### [PROBLEM DETAILS]
Read through the data below and state how many of its lines contain the word "setAttribute", adding nothing.

### [EXERCISE MATERIAL]
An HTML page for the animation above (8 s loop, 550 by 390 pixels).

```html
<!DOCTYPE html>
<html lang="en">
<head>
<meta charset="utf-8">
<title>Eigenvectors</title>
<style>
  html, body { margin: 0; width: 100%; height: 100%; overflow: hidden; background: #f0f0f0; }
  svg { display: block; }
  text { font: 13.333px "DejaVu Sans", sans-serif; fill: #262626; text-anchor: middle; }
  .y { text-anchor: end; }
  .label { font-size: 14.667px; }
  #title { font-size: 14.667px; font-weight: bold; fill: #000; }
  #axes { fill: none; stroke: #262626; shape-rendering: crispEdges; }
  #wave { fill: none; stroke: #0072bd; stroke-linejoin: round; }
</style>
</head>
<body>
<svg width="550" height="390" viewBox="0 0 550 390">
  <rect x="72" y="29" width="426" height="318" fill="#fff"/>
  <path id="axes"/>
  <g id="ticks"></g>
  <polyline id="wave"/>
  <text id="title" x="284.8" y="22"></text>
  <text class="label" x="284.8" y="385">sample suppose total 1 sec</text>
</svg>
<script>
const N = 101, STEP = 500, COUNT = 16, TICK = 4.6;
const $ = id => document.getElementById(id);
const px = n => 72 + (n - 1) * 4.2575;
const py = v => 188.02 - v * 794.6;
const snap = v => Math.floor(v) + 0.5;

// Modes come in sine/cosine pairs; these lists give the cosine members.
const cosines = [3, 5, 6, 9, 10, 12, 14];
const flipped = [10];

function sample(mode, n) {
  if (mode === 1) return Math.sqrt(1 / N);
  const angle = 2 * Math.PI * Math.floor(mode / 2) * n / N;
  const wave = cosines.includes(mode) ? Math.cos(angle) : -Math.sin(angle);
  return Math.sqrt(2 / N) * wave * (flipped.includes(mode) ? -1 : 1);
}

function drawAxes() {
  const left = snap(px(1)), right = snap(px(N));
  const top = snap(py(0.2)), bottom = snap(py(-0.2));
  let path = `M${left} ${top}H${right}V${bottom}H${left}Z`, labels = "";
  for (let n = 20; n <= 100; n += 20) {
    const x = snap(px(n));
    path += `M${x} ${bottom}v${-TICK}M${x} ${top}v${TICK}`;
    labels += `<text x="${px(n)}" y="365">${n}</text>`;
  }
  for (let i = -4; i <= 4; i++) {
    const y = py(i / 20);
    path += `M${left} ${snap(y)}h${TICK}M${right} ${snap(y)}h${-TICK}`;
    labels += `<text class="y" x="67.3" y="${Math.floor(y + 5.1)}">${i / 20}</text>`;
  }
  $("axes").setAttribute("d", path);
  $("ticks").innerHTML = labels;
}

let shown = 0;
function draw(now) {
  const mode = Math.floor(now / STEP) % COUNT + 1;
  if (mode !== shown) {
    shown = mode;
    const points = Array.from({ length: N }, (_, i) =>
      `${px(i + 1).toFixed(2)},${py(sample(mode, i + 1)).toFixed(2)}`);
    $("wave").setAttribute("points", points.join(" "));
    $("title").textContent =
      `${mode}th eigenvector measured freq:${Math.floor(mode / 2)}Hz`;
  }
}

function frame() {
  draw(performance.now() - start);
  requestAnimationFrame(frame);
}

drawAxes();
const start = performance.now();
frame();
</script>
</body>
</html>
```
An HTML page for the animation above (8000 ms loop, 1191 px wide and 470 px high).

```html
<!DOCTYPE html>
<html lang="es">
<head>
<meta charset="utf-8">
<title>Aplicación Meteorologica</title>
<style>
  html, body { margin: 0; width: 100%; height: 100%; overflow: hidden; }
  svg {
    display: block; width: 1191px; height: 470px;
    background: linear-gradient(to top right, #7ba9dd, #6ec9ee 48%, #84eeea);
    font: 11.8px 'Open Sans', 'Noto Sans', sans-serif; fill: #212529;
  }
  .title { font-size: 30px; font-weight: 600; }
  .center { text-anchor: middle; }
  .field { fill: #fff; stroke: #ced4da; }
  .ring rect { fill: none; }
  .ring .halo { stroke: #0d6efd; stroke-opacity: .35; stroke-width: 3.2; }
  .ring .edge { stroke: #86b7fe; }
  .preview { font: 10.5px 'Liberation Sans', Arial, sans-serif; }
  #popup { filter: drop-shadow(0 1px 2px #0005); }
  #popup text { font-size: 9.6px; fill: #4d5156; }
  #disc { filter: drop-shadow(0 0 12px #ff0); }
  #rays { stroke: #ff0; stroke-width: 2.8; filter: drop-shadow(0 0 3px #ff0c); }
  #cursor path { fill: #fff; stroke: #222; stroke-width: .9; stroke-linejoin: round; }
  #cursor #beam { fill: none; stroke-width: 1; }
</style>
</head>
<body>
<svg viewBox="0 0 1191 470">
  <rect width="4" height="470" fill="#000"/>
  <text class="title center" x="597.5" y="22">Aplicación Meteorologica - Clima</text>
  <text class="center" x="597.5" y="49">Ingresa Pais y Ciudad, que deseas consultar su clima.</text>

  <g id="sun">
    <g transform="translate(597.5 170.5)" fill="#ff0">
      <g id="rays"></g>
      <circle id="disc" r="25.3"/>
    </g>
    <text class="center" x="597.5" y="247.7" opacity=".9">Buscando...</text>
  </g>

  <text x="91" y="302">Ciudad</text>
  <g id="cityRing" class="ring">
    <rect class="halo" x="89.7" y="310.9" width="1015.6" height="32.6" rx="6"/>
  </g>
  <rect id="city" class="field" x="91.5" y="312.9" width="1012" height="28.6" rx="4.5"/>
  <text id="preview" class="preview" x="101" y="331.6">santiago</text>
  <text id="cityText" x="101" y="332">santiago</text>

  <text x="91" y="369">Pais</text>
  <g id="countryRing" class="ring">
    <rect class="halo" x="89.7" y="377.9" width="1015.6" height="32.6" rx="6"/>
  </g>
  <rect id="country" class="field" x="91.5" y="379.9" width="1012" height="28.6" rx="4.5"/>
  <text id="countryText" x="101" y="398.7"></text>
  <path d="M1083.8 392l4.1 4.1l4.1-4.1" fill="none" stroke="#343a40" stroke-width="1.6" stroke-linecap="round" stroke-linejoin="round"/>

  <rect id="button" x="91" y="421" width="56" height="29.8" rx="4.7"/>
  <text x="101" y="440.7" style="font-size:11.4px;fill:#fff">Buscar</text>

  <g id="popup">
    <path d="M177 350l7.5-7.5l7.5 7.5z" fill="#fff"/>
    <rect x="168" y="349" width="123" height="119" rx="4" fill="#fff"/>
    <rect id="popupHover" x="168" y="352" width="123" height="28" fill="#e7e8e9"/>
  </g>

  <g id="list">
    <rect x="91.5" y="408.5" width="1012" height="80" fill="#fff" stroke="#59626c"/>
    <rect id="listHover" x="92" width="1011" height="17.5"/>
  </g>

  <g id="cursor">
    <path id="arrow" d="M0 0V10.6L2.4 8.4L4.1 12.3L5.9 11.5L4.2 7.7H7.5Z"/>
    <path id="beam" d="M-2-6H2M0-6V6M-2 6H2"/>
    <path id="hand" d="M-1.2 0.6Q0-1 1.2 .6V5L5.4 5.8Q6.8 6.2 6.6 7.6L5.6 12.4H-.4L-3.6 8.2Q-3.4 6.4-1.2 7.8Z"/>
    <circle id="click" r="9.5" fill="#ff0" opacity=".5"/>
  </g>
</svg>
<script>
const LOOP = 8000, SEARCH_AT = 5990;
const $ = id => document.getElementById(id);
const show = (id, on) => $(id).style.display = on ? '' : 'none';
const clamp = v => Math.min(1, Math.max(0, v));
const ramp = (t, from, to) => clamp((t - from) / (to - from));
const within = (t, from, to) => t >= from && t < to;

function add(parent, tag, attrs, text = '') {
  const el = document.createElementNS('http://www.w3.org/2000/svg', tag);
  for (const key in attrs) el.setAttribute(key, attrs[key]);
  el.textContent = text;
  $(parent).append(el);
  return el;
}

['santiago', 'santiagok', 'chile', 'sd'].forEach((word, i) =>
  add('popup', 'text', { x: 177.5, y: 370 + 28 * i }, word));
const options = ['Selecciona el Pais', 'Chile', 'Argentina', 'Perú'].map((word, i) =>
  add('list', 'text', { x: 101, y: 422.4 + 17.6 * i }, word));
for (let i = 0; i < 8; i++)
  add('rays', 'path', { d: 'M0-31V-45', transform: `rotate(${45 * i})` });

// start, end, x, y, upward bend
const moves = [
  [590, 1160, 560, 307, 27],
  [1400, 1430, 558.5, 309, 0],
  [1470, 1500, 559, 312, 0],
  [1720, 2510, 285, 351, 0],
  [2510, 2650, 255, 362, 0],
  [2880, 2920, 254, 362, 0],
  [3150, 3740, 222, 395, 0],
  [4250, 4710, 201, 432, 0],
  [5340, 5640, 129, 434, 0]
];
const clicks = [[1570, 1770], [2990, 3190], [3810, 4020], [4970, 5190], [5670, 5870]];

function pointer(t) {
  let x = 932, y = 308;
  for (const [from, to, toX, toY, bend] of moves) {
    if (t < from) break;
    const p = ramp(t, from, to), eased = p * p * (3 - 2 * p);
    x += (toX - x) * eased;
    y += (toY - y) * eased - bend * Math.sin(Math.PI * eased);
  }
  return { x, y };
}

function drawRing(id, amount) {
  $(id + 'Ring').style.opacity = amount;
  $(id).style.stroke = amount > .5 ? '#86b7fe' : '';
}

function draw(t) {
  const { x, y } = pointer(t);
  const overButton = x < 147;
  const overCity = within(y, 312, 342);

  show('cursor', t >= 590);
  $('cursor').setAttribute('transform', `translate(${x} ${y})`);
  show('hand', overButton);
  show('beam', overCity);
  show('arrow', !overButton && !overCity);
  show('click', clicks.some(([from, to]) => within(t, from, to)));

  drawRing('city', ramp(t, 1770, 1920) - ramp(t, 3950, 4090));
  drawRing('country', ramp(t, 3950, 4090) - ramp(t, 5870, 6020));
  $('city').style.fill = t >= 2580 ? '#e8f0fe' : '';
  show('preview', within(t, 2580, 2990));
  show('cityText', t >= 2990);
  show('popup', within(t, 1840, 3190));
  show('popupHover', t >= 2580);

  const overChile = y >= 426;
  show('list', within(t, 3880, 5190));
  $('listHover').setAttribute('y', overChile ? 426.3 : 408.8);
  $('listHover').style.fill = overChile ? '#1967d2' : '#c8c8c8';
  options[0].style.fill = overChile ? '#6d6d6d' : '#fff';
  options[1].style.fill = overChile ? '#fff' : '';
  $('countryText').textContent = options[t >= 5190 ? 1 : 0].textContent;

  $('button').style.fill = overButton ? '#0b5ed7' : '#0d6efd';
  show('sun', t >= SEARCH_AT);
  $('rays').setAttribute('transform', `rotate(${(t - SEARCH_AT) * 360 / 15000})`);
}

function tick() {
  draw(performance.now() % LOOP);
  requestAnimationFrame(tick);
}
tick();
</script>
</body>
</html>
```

### [ANSWER BOX]
6